News from the 2015 American Community Service shows good increases in the numbers of Mexican Americans attending college, achieving educational attainment, and holding jobs in industries including science, management, and business.

• Mexican American college enrollment increased from 18.7% to 18.9% between 2014 and 2015
• Graduate or professional degree attainment among Mexican Americans rose from 2.9% to 3.0%
• The number of Mexican Americans achieving bachelor’s degrees rose from 7.6% to 7.8% in 2015

Despite these numbers, Mexican Americans are still near the bottom of college enrollment and educational attainment by race and ethnicity.
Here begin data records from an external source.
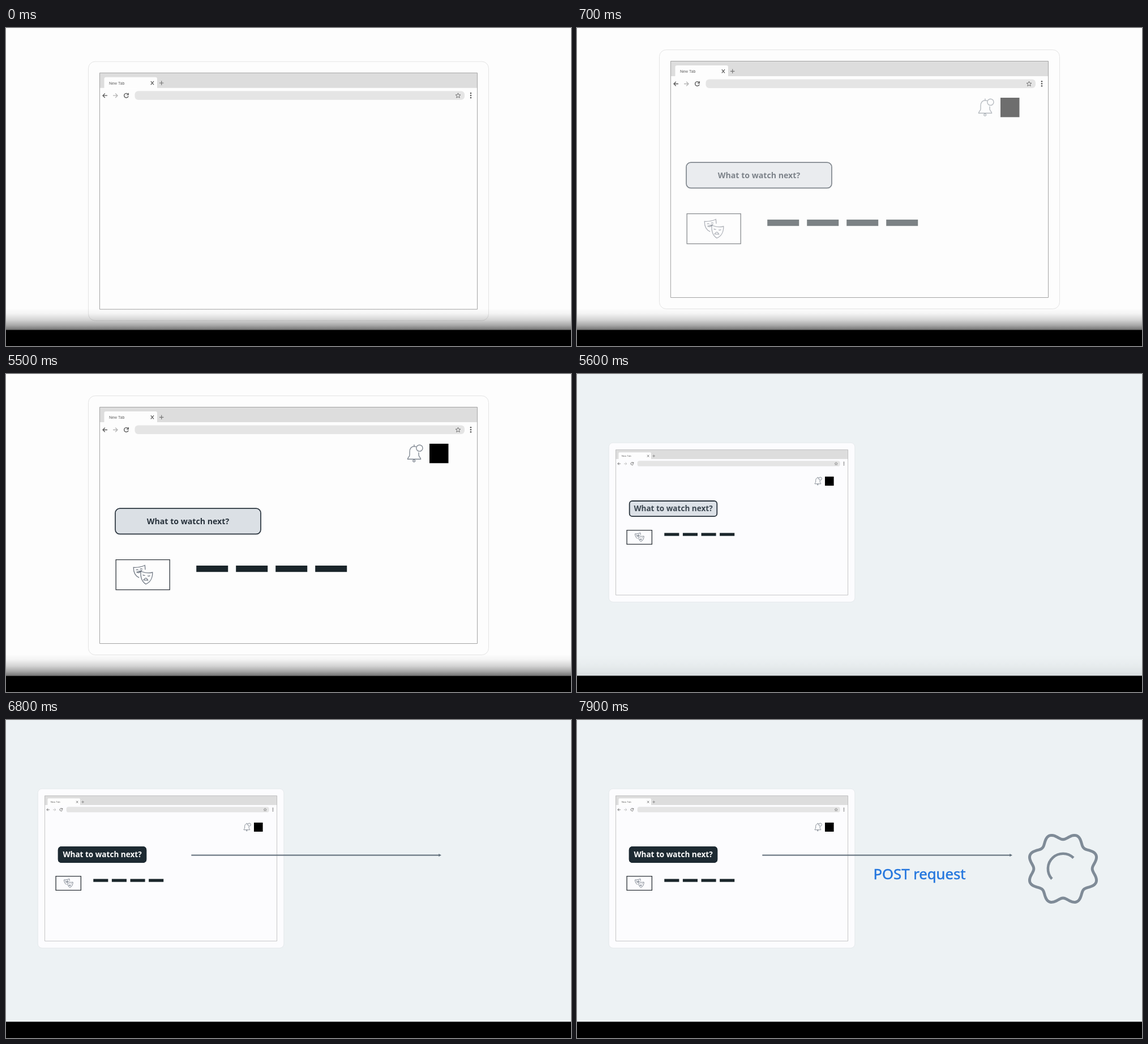
Animation of 998 by 561 pixels, one loop 8000 ms. Source, as an HTML page with a canvas:

```html
<!DOCTYPE html>
<html lang="en">
<head>
<meta charset="utf-8">
<title>Request flow</title>
<style>
  html, body { margin: 0; width: 100%; height: 100%; overflow: hidden; background: #000; }
  canvas { display: block; }
</style>
</head>
<body>
<canvas id="stage" width="998" height="561"></canvas>
<script>
const ctx = document.getElementById('stage').getContext('2d');
const LOOP = 8000, STEP = 100;
const SANS = '"Noto Sans", "Open Sans", sans-serif';
let now = 0;

// Fade progress: starts faintly at `start` and is complete 400 ms later.
const fade = start => now < start ? 0 : Math.min(1, 0.13 + 0.87 * (now - start) / 400);

function rect(x, y, w, h, fill) {
  ctx.fillStyle = fill;
  ctx.fillRect(x, y, w, h);
}

function box(x, y, w, h, r, fill, stroke, lw = 1) {
  ctx.beginPath();
  ctx.roundRect(x, y, w, h, r);
  if (fill) { ctx.fillStyle = fill; ctx.fill(); }
  if (stroke) { ctx.strokeStyle = stroke; ctx.lineWidth = lw; ctx.stroke(); }
}

function line(d, color, lw) {
  ctx.strokeStyle = color;
  ctx.lineWidth = lw;
  ctx.stroke(new Path2D(d));
}

function dot(x, y, r, color) {
  ctx.beginPath();
  ctx.arc(x, y, r, 0, 7);
  ctx.fillStyle = color;
  ctx.fill();
}

function text(str, x, y, font, color, align) {
  ctx.font = font;
  ctx.textAlign = align;
  ctx.fillStyle = color;
  ctx.fillText(str, x, y);
}

function group(x, y, scale, alpha, draw) {
  ctx.save();
  ctx.translate(x, y);
  ctx.scale(scale, scale);
  ctx.globalAlpha *= alpha;
  draw();
  ctx.restore();
}

function star(x, y, r) {
  ctx.beginPath();
  for (let i = 0; i < 10; i++) {
    const a = i * Math.PI / 5, d = i % 2 ? r * 0.45 : r;
    ctx.lineTo(x + d * Math.sin(a), y - d * Math.cos(a));
  }
  ctx.closePath();
  ctx.strokeStyle = '#707070';
  ctx.lineWidth = 1;
  ctx.stroke();
}

function browser(edge, page) {
  box(145.5, 38.5, 707, 457, 12, page, edge);
  rect(165.5, 58.5, 667, 26.5, '#dddddd');
  box(173.5, 66, 93.5, 19.5, [3, 3, 0, 0], '#fdfdfd');
  text('New Tab', 182, 79, '7.1px Roboto, sans-serif', '#666', 'left');
  line('M255.8 73.2l5.2 6.2m0-6.2l-5.2 6.2', '#555', 1.2);
  line('M271 76.3h7.4m-3.7-3.7v7.4', '#777', 1.2);
  line('M179 98.5h-8m3.8-3.8l-3.8 3.8l3.8 3.8', '#5c5c5c', 1.3);
  line('M189 98.5h8m-3.8-3.8l3.8 3.8l-3.8 3.8', '#b4b4b4', 1.3);
  line('M215.2 95.8A3.8 3.8 0 1 0 216.1 99.5M216.3 94v3.2h-3.2', '#5c5c5c', 1.4);
  box(227.5, 90.5, 582.5, 15.5, 6, '#e5e5e5');
  star(798.5, 98.7, 4.6);
  for (const y of [94.3, 98.3, 102.3]) dot(821, y, 1.3, '#555');
  box(165.5, 58.5, 667, 417, 0, null, '#a4a4a4');
}

function account(lw) {
  const c = '#808892';
  line('M720.9 124.5v3M724.6 128.4C715.5 125.6 713 132.5 713 137.5V142.5' +
    'C713 147 709.5 146.5 709.5 150.3H732.5C732.5 146.5 729 147 729 142.5V138.2', c, lw);
  line('M736 130.8a5.6 5.6 0 1 1-11.2 0a5.6 5.6 0 1 1 11.2 0z', c, lw);
  line('M722.6 153.2a1.9 1.9 0 1 1-3.8 0a1.9 1.9 0 1 1 3.8 0z', c, lw);
  rect(748, 123, 33.5, 34.3, '#000');
}

function shelf(lw, maskLw) {
  const c = '#717984';
  box(194.2, 327.7, 95, 53, 0, null, '#30363c', lw);
  line('M246 345.3L245.3 337.5C239 340.3 231 341.6 225.2 341.2C225.2 350 228.6 356.6 235.2 359.4', c, maskLw);
  line('M229.6 346q2.2-1.7 4 0M236.6 344.6q2.2-1.8 4.2-.4M231 349.6q4 3 8.5-2.8z', c, maskLw);
  line('M238 348C244.5 350.8 252 351.6 258.8 350C259 359.5 255 367.5 247 370.6' +
    'C240 366.5 237.4 357.5 238 348z', c, maskLw);
  line('M241.6 354.2q1.8 2 4 .8M250.2 356q2 1.4 4.2-.4M243.2 363.4q3.6-6.6 7.4.4z', c, maskLw);
  for (let i = 0; i < 4; i++) rect(336.2 + i * 70, 338, 56, 11.2, '#1a252a');
}

function button(x, y, w, h, r, lw, size, fill, edge, color) {
  box(x, y, w, h, r, fill, edge, lw);
  text('What to watch next?', x + w / 2, y + h / 2 + size * 0.36,
    `700 ${size}px ${SANS}`, color, 'center');
}

function shade(strength) {
  const g = ctx.createLinearGradient(0, 494, 0, 532);
  [[0, 0], [0.25, 0.07], [0.55, 0.3], [0.8, 0.63], [1, 1]]
    .forEach(([p, a]) => g.addColorStop(p, `rgba(0,0,0,${a * strength})`));
  rect(0, 494, 998, 38, g);
}

function pageScene() {
  rect(0, 0, 998, 561, '#fdfdfd');
  group(0, now < 500 ? 20.7 : 0, 1, 1, () => browser('#e4e4e4', '#fdfdfd'));
  group(0, 0, 1, fade(500), () => {
    account(1.4);
    button(193, 237.2, 257, 45.2, 8, 1.7, 14.15, '#dbe0e5', '#2a343e', '#28323c');
    shelf(1.3, 1.3);
  });
  shade(0.53);
}

function arrow(progress) {
  ctx.save();
  ctx.beginPath();
  ctx.rect(326, 234, 443 * progress, 9);
  ctx.clip();
  line('M327.3 238.5H766', '#5f6d79', 1.9);
  ctx.fillStyle = '#5f6d79';
  ctx.fill(new Path2D('M764.3 236L769 238.5L764.3 241z'));
  ctx.restore();
}

function gear() {
  ctx.beginPath();
  for (let i = 0; i < 240; i++) {
    const a = i * Math.PI / 120;
    const r = 57.4 - 5.7 * Math.cos(8 * a);
    ctx.lineTo(r * Math.cos(a), r * Math.sin(a));
  }
  ctx.closePath();
  ctx.strokeStyle = '#616f7f';
  ctx.lineWidth = 5;
  ctx.stroke();
  ctx.beginPath();
  ctx.arc(0, 0, 26.6, 2.4, 5.48);
  ctx.lineWidth = 4.6;
  ctx.stroke();
}

function requestScene() {
  rect(0, 0, 998, 561, '#edf2f4');
  group(-33.2, 97.7, 0.6147, 1, () => browser('#dbe1e4', '#fcfcfe'));
  group(89.4, 123.7, 0.466, 1, () => account(2));
  group(-2.4, 122.9, 0.466, 1, () => shelf(2.9, 1.9));

  const place = [92.7, 224, 154.6, 27.2, 5, 1.8, 13.55];
  button(...place, '#dce1e7', '#29333c', '#3b4650');
  group(0, 0, 1, fade(5800), () => button(...place, '#1d2a32', '#1d2a32', '#fff'));

  arrow(fade(6400));
  group(0, 0, 1, fade(7000), () => {
    const font = `400 25.7px ${SANS}`;
    text('POST request', 605, 281, font, '#2376de', 'center');
    ctx.strokeStyle = '#2376de';
    ctx.lineWidth = 0.5;
    ctx.strokeText('POST request', 605, 281);
  });
  group(858.5, 262.4, 1, fade(7600), gear);
  if (now < 5700) shade(0.09);
}

function frame() {
  now = Math.floor(performance.now() % LOOP / STEP) * STEP;
  ctx.lineCap = 'butt';
  ctx.lineJoin = 'miter';
  if (now < 5600) pageScene();
  else requestScene();
  rect(0, 532.3, 998, 29, '#000');
  requestAnimationFrame(frame);
}
requestAnimationFrame(frame);
</script>
</body>
</html>
```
The University of California is proactive in pushing for a greater number of underrepresented minorities. The number Chicano/Latino students attending UOC increased by 2.7% since 2014; this group now makes up 32.3% of admitted university freshmen.

In terms of occupations, the number of Mexican Americans making up part of the management, business, science, and art occupations continues to rise, from 16.6% to 17.5% from 2012 to 2015. Mexican Americans have also seen consistent numbers in the professional, scientific, management, administrative, and waste management services occupations, keeping steady at 10.2% of all jobs in these fields held by Mexican Americans.

These numbers represent continuing gains in higher education and professional jobs for Mexican Americans. For more, visit Mexican-American-Proarchive.com.